Food and nutrition insecurity rates are high in San Diego County.
According to the San Diego Hunger Coalition, approximately 1 in 3 San Diegans experience nutrition insecurity.
Black, Indigenous, and people of color are disproportionately impacted by food insecurity.
For the past 20 years, Black and Hispanic/Latinx households across the country have had rates of food insecurity that are nearly double those of white households. From 2000 to 2010, 25% of Indigenous people were consistently food insecure.
Food and nutrition insecurity are rooted in poverty and inequality.
San Diego County has the third highest number of people living in poverty of any county in California, with Black, Indigenous, and people of color most disproportionately impacted.
The COVID-19 pandemic has dramatically increased the need for food assistance.
Prior to the COVID-19 pandemic, about 2 million households in California participated in CalFresh. During 2020 that number increased to over 2.4 million households. Total federal and state CalFresh benefits in California increased by 61 percent. Nationally, food banks distributed 50% more food in 2020 than they did in 2019.
The majority of food assistance comes from federal programs.
Measured in meals, 91% of food assistance in San Diego County is provided by federal programs, mostly CalFresh, meal programs for children, and WIC. The remaining 9% comes from the local charitable food system, including food banks, pantries, and gleaning efforts.

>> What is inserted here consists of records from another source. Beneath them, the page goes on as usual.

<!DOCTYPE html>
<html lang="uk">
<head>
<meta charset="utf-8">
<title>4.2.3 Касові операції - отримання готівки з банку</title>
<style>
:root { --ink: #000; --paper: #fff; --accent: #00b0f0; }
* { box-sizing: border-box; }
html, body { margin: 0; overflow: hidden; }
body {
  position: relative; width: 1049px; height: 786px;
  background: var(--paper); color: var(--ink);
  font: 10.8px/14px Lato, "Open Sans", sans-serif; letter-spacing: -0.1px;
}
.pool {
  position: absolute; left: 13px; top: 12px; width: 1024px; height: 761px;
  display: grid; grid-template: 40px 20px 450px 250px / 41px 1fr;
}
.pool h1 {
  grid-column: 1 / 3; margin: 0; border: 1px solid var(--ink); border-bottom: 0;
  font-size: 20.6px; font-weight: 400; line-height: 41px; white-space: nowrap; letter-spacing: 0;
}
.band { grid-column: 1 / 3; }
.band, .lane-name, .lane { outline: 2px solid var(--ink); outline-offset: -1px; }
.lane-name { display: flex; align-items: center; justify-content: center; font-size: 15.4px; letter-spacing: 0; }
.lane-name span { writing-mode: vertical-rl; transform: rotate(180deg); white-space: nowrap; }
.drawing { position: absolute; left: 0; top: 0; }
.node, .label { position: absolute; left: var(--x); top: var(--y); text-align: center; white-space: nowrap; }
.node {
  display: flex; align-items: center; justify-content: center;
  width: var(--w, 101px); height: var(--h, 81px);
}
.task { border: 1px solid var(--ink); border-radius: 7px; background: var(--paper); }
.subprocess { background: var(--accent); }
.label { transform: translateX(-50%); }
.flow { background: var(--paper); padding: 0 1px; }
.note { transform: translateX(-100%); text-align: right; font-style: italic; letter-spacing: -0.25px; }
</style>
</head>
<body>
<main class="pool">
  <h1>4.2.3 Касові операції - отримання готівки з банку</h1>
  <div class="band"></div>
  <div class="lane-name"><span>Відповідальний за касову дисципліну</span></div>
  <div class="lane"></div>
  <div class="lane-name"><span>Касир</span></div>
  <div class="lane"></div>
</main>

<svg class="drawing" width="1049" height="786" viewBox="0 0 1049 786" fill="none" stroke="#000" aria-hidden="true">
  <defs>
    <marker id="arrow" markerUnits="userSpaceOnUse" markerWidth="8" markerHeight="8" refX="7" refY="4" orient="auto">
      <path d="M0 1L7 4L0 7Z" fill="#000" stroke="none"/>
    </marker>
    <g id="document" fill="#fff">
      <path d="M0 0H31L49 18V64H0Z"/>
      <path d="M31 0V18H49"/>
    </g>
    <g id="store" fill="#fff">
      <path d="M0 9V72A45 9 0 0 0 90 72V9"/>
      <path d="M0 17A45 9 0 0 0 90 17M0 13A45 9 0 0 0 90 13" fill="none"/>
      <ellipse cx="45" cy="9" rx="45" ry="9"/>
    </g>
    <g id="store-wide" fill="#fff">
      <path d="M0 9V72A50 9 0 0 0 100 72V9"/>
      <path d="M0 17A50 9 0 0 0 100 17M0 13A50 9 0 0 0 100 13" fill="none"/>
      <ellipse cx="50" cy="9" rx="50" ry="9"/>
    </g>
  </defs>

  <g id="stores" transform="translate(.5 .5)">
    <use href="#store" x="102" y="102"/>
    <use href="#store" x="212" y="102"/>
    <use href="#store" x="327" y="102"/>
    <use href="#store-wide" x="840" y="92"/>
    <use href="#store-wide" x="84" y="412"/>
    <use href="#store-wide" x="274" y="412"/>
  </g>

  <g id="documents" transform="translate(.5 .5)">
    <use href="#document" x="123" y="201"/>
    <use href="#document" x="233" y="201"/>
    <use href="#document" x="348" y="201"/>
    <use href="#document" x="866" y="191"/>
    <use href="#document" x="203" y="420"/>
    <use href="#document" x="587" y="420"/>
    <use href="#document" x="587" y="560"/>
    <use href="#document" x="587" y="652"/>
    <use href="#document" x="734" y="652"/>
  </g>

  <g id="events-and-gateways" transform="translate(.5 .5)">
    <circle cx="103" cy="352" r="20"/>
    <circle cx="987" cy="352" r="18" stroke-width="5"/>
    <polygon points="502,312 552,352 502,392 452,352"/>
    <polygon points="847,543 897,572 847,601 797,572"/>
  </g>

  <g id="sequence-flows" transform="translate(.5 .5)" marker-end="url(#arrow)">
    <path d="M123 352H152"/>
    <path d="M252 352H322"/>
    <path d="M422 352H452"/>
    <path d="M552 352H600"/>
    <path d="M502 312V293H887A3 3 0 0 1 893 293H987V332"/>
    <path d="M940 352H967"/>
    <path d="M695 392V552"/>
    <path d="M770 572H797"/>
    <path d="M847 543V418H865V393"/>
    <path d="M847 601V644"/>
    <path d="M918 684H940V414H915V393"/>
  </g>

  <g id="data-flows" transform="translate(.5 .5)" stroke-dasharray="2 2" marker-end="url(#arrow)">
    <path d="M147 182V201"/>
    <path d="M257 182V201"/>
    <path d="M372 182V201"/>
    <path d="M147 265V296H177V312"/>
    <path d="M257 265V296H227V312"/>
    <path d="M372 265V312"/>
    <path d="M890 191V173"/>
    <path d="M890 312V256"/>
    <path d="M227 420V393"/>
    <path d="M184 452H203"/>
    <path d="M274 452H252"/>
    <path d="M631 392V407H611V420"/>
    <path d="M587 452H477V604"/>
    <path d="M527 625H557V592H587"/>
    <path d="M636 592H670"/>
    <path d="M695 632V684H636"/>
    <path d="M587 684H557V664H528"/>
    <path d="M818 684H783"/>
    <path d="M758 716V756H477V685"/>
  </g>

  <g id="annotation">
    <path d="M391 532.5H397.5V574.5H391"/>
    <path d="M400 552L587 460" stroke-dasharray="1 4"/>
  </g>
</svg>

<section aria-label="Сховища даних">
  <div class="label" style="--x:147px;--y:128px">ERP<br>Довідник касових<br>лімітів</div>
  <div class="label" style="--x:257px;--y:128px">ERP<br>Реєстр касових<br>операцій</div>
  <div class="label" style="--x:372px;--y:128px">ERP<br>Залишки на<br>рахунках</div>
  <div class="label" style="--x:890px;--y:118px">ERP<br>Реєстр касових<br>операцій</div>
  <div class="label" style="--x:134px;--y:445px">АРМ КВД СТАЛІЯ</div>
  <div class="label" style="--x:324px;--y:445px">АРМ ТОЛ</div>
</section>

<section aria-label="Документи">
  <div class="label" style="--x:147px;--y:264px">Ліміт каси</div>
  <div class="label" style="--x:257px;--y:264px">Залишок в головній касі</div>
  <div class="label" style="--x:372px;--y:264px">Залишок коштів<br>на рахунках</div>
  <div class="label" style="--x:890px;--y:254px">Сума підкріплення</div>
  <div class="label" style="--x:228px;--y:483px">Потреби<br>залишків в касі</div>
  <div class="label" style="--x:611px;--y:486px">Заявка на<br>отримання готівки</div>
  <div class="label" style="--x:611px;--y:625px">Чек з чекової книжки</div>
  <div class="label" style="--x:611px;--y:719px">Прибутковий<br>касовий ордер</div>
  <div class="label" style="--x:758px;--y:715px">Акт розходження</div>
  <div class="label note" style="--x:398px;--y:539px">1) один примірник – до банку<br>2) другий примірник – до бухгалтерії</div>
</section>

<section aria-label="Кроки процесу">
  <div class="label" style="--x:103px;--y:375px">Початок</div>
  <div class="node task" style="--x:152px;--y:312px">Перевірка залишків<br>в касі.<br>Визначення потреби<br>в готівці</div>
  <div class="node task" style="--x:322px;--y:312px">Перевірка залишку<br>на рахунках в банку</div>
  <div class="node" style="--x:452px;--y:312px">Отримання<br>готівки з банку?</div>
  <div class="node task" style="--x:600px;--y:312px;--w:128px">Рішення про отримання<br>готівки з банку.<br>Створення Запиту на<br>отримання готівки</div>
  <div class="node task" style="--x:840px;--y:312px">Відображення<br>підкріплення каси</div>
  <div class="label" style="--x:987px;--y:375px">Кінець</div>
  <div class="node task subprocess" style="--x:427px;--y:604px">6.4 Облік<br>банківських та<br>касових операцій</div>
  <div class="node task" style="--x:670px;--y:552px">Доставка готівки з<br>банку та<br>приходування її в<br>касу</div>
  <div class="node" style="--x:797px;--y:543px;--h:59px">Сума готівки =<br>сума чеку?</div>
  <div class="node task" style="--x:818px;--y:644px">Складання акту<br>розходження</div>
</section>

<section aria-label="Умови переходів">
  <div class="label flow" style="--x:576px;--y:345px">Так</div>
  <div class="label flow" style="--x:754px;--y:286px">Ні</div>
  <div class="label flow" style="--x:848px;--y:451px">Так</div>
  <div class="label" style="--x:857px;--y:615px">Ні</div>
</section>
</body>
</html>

Federal nutrition assistance programs are significantly underused in San Diego County.
According to the San Diego Hunger Coalition, there is a current meal gap of 12.3 million meals per month, and a 62% CalFresh utilization rate for those at 130% of the federal poverty level and 52% for those at 150% of the federal poverty level.
Improving the nutritional quality of food assistance is a priority.
An analysis of the National School Lunch Program found that lunches exceeded targets for dairy, fruit, refined grains, red meats, and starchy vegetables but had insufficient amounts of whole grains, legumes, vegetables, and nuts.